The last Asian borrower to raise a corporate hybrid note was South Korean provider of energy services SK E&S, a Fortune Global 100 company. On November 20, the company sold an inaugural $300 million 60-year bond that is callable in year five at a yield of 4.875%.
According to Dealogic data, borrowers have raised a record $13.7 billion worth of perpetual US dollar-, euro- and yen-denominated bonds in Asia ex-Japan so far this year. This is close to double last year’s volume of $7.4 billion during the same period.
Beijing Capital Land’s perpetual bond — which benefits from a keepwell deed, equity interest purchase undertaking and a letter of support from Beijing Capital Group — pays a fixed rate of 7.125% for the first five years.
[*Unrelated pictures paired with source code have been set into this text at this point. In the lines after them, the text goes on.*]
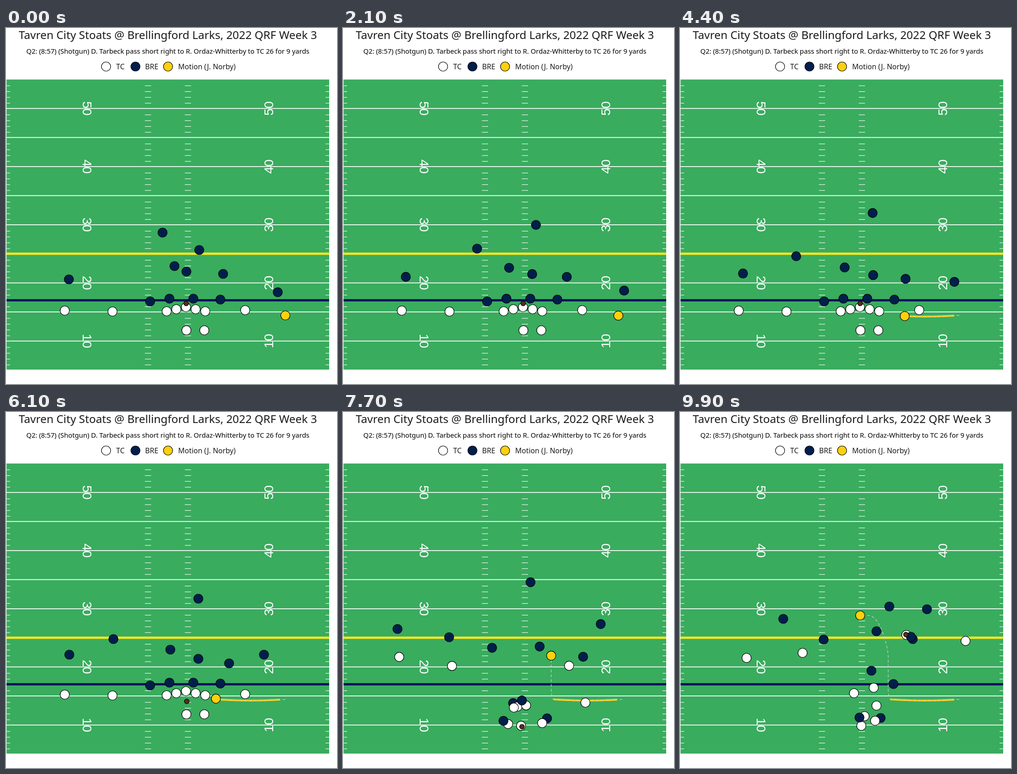
An HTML page that plays this animation: 721x776 px, repeating every 10 s.

```html
<!DOCTYPE html>
<html lang="en">
<head>
<meta charset="utf-8">
<title>Play animation</title>
<style>
  html, body { margin: 0; width: 100%; height: 100%; overflow: hidden; background: #fff; }
  svg { display: block; width: 721px; height: 776px; }
  text { font-family: "Noto Sans", sans-serif; fill: #1a1a1a; }
  .mid { text-anchor: middle; }
  .title { font-size: 24.3px; }
  .sub { font-size: 14.75px; fill: #000; }
  .key { font-size: 15.7px; }
  .num { font: 28px "Liberation Sans", Arial, sans-serif; fill: #fff; text-anchor: middle; }
  .turf { fill: #39ac5e; }
  .line { stroke: #fff; stroke-width: 1.8; }
  .tick { stroke: #fff; stroke-width: 1.1; }
  .scrimmage { stroke: #10105e; stroke-width: 5; }
  .first { stroke: #fbe723; stroke-width: 5; }
  .dot { stroke: #000; stroke-width: 1.2; }
  .off { fill: #fff; }
  .def { fill: #001f4c; }
  .mot { fill: #ffd00d; }
  .ball { fill: #55301a; }
  .trail { fill: none; stroke: #cfcfcf; stroke-width: 1.2; stroke-dasharray: 6 4.5; }
  .shift { fill: none; stroke: #ffd00d; stroke-width: 3.8; }
</style>
</head>
<body>
<svg id="stage" viewBox="0 0 721 776">
  <text class="mid title" x="352.5" y="23.5">Tavren City Stoats @ Brellingford Larks, 2022 QRF Week 3</text>
  <text class="mid sub" x="352.5" y="55.5">Q2: (8:57) (Shotgun) D. Tarbeck pass short right to R. Ordaz-Whitterby to TC 26 for 9 yards</text>
  <circle class="dot off" cx="218" cy="84" r="10"/>
  <text class="key" x="240" y="90">TC</text>
  <circle class="dot def" cx="282" cy="84" r="10"/>
  <text class="key" x="303" y="90">BRE</text>
  <circle class="dot mot" cx="353" cy="84" r="10"/>
  <text class="key" x="375" y="90">Motion (J. Norby)</text>
  <g id="field"></g>
  <g id="play"></g>
</svg>
<script>
// Times in seconds
const LOOP = 10, STEP = 0.1, END = 9.9;
const SNAP = 5.85, BREAK = 6.1, THROW = 7.8, CATCH = 8.56;
const field = document.getElementById('field');
const play = document.getElementById('play');

function add(parent, tag, attrs, text) {
  const el = document.createElementNS('http://www.w3.org/2000/svg', tag);
  for (const k in attrs) el.setAttribute(k, attrs[k]);
  if (text) el.textContent = text;
  parent.appendChild(el);
  return el;
}

// Field: yard lines, hash marks and numbers
const yardY = yard => 175.3 + (50 - yard) * 12.675;
const across = (cls, x1, x2, y) => add(field, 'line', { class: cls, x1, x2, y1: y, y2: y });

add(field, 'rect', { class: 'turf', x: 1.2, y: 112.3, width: 702.8, height: 632.3 });
for (let yard = 6; yard < 55; yard++) {
  const y = yardY(yard);
  if (yard % 5 === 0) { across('line', 1.2, 704, y); continue; }
  for (const [x, w] of [[1.5, 7.5], [302.5, 13.5], [389.5, 13.5], [696, 8]]) across('tick', x, x + w, y + 1.3);
}
for (let yard = 10; yard <= 50; yard += 10) {
  for (const [x, turn] of [[177, 90], [572, -90]]) {
    add(field, 'text', { class: 'num', y: 10, transform: `translate(${x} ${yardY(yard)}) rotate(${turn})` }, String(yard));
  }
}
across('scrimmage', 1.2, 704, 593.5);
across('first', 1.2, 704, 492);

const span = (t, a, b) => Math.min(1, Math.max(0, (t - a) / (b - a)));
const ease = (t, a, b) => { const u = span(t, a, b); return u * u * (3 - 2 * u); };
const mix = (p, q, u) => p.map((v, i) => v + (q[i] - v) * u);
const shiftBy = ([x, y], dx, dy) => [x + dx, y + dy];

// Parabola in time from a to c, passing b just after halfway
const HALF = 0.53;
function arc(a, b, c, u) {
  return a.map((v, i) => {
    const bend = (c[i] - v - (b[i] - v) / HALF) / (1 - HALF);
    return v + (c[i] - v - bend) * u + bend * u * u;
  });
}

const dots = [];
function dot(cls, r, at) {
  dots.push({ el: add(play, 'circle', { class: 'dot ' + cls, r }), at });
  return at;
}

// Last three points are the run; two more in front are a drift before the snap
function run(cls, ...points) {
  const [spot, via, stop] = points.slice(-3);
  const drift = points.length > 3;
  return dot(cls, 10, t => t < BREAK && drift
    ? arc(points[0], points[1], spot, t / BREAK)
    : arc(spot, via, stop, span(t, BREAK, END)));
}
const off = (...points) => run('off', ...points);
const def = (...points) => run('def', ...points);

const shift = add(play, 'polyline', { class: 'shift' });
const trail = add(play, 'polyline', { class: 'trail' });

// Defensive line, behind the blockers
def([356, 590], [377, 633], [417, 564]);
def([467, 592], [441, 677], [437, 667]);

// Offensive line, a shallow wedge around the centre
function blocker(i, via, stop) {
  off([392 + 21 * i, 608.5 + 4.5 * Math.abs(i)], via, stop);
}
blocker(0, [383, 642], [422, 601]);
blocker(-1, [373, 645], [379, 613]);
blocker(1, [400, 643], [428, 640]);
blocker(-2, [365, 686], [402, 663]);
blocker(2, [433, 685], [425, 673]);

// Backs and receivers
const passer = off([393, 659], [388, 687], [395, 684]);
off([432, 659], [549, 617], [622, 499]);
off([128, 616], [124, 524], [145, 536]);
off([232, 618], [241, 543], [267, 525]);
const target = off([521, 615], [489, 539], [493, 486]);

// Pass rush, in front of the blockers
def([408, 590], [395, 630], [465, 593]);
def([314, 596], [358, 682], [391, 666]);

// Linebackers
def([367, 519], [360, 523], [358, 518], [331, 510], [428, 478]);
def([473, 536], [491, 545], [486, 548], [526, 528], [507, 495]);
def([393, 531], [418, 538], [419, 538], [437, 506], [503, 490]);

// Secondary
def([137, 548], [137, 539], [138, 529], [127, 464], [225, 451]);
def([592, 576], [610, 565], [562, 529], [559, 451], [538, 430]);
def([341, 446], [271, 492], [234, 495], [239, 491], [313, 496]);
def([421, 484], [420, 412], [419, 407], [412, 372], [456, 424]);

// Man in motion: jogs across, then runs up and bends inside
const motion = dot('mot', 10, t => [
  608.5 - 150 * ease(t, 1.5, 5.6) - 5 * ease(t, SNAP, 6.6) - 61 * span(t, 7.7, END) ** 1.4,
  626.5 + 2.5 * Math.sin(Math.PI * ease(t, 1.5, 5.6)) - 183 * ease(t, 5.9, 9.4)
]);

// Ball: snapped to the passer, then thrown to the receiver
dot('ball', 5.2, t => {
  const held = mix([392.5, 600.5], shiftBy(passer(t), 2, 2), span(t, SNAP, 6.35));
  return mix(held, shiftBy(target(t), -1, -1), span(t, THROW, CATCH));
});

function path(from, to) {
  const pts = [];
  for (let t = from; t < to + STEP / 2; t += STEP) pts.push(motion(t).map(v => v.toFixed(2)).join());
  return pts.join(' ');
}

function draw(t) {
  for (const d of dots) {
    const [x, y] = d.at(t);
    d.el.setAttribute('cx', x.toFixed(2));
    d.el.setAttribute('cy', y.toFixed(2));
  }
  trail.setAttribute('points', path(0, t));
  shift.setAttribute('points', path(2.2, Math.min(t, SNAP)));
}

const start = performance.now();
function tick() {
  const t = (performance.now() - start) / 1000 % LOOP;
  draw(Math.floor(t / STEP) * STEP);
  requestAnimationFrame(tick);
}
draw(0);
requestAnimationFrame(tick);
</script>
</body>
</html>
```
If not called in year five, the coupon will reset in December 2019 and every five years thereafter to the prevailing five-year US Treasury yield plus an initial spread of 553.2bp and a one-time step-up of 500bp, according to the term sheet.
The bond’s distributions are deferrable but are cumulated and compounded each time it misses a payment. In such a situation, Beijing Capital Land would be barred from paying dividends.
In addition to these terms, any event-related risk, including the change of control, breach of covenants and relevant indebtedness default, will incur an additional 500bp step-up.
Due to these features, fund managers subscribed to slightly over half of these notes, followed by private banks with 31%, financial institutions 16% and corporates 2%.
The nearest comparables for Beijing Capital Land’s latest offering were its existing perpetual notes, which were trading at 6.48% prior to the announcement of the deal, said a source close to the deal. The paper is callable in April 2018.
There was about 53bp worth of risk-free extension of this paper, which implies a fair value level of around the 7.04% area for a new implied five-year transaction, added the source.
“If the deal prices north of [its fair value of 7%], we expect it to perform in secondary given Beijing Capital Land’s state-owned enterprise backing, the proposed bond’s minimal extension risk — courtesy of its 500bp step-up — and the solid performance of the company’s previous perpetual,” said a Hong Kong-based credit analyst in a report note released before the pricing of the hybrid offering.
In fact, in secondary markets, Beijing Capital Land’s new perpetual is trading slightly up at a cash price of 100.125, which translates into a yield of 7.095% or 3bp inside where it came.
Beijing Capital Land is a mid-sized, Beijing-based property developer, with a land bank of 11.2 million square meters. Of that land bank, 78% of gross floor area is for residential projects, 20% for commercial and office projects and 2% for hotels.
The company was established in 2002 and it listed on the Hong Kong Stock Exchange in 2003, where its current market capitalisation is HK$5.8 billion (US$746 million). The developer is 46% owned by Beijing Municipality, with Singapore’s GIC holding a further 8% stake.
HSBC was the sole global coordinator and a joint bookrunner of the transaction. Other bookrunners include DBS, ICBC International and Standard Chartered.